===== EXERCISE DATA
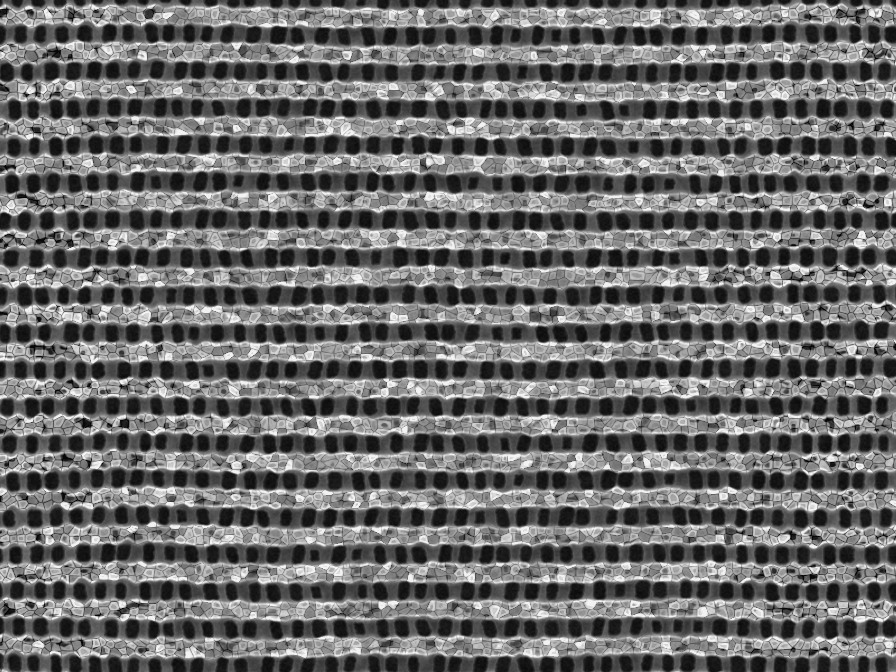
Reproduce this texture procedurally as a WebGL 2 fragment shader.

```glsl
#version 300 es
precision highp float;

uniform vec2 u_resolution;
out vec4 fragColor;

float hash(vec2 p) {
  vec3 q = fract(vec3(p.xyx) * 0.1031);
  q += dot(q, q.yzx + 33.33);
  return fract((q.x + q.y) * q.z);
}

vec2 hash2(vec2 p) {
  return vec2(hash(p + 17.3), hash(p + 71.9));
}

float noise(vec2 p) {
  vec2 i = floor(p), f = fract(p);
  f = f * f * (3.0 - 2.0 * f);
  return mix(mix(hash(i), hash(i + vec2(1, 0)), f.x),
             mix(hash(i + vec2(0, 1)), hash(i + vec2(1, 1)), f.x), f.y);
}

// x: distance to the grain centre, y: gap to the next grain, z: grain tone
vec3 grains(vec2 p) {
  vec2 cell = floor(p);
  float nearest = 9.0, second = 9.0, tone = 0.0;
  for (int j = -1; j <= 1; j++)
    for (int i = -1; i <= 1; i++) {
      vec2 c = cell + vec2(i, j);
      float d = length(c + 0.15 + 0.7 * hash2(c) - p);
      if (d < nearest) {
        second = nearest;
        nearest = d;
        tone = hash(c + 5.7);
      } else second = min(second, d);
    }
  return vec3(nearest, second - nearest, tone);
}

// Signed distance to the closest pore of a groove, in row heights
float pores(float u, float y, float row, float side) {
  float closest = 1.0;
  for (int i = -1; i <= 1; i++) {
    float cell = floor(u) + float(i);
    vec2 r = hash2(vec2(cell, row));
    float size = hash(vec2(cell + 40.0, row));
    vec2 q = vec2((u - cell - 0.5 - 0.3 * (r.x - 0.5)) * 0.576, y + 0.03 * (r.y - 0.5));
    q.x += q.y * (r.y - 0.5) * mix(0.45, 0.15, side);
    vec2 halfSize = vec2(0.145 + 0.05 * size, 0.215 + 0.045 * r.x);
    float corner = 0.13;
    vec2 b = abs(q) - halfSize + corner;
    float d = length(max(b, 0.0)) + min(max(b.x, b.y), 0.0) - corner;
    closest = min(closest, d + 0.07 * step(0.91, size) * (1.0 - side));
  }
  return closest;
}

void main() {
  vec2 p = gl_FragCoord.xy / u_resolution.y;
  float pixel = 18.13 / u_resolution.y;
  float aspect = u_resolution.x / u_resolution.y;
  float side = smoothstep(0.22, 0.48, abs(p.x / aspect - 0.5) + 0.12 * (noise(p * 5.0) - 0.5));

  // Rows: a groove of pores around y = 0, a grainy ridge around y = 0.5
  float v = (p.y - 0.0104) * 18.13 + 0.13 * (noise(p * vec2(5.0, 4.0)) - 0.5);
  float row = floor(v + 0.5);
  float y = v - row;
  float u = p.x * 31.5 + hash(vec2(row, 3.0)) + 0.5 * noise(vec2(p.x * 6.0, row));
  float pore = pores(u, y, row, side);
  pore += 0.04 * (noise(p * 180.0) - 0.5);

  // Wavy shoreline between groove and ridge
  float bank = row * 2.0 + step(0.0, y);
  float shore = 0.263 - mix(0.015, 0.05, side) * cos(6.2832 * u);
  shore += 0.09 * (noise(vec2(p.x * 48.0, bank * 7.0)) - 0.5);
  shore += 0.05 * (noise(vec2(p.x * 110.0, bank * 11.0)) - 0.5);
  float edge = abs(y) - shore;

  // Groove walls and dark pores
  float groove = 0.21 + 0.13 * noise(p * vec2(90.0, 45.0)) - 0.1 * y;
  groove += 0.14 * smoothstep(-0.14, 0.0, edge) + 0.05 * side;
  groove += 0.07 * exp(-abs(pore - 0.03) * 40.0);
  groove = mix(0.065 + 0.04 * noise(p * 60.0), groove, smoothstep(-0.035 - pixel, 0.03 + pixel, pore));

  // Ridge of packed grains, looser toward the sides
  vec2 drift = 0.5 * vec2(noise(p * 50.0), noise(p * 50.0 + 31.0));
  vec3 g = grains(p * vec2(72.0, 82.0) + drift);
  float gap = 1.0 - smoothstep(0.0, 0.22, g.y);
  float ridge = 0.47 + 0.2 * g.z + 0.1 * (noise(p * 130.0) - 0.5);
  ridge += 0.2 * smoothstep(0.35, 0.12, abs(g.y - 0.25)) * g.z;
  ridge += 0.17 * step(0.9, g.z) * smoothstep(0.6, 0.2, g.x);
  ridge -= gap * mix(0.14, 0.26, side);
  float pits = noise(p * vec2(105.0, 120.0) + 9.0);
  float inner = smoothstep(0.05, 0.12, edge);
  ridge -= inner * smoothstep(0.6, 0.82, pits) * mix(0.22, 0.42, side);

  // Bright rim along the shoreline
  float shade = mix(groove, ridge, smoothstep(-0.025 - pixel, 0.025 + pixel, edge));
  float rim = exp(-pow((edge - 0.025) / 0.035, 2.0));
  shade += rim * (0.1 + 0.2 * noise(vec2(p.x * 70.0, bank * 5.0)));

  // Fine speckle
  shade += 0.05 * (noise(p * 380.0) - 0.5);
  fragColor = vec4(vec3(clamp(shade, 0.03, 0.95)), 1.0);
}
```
==========
- _WORK INSTRUCTION_
Every line above that carries the string "length" should be copied.

- _RESPONSE_
      float d = length(c + 0.15 + 0.7 * hash2(c) - p);
    float d = length(max(b, 0.0)) + min(max(b.x, b.y), 0.0) - corner;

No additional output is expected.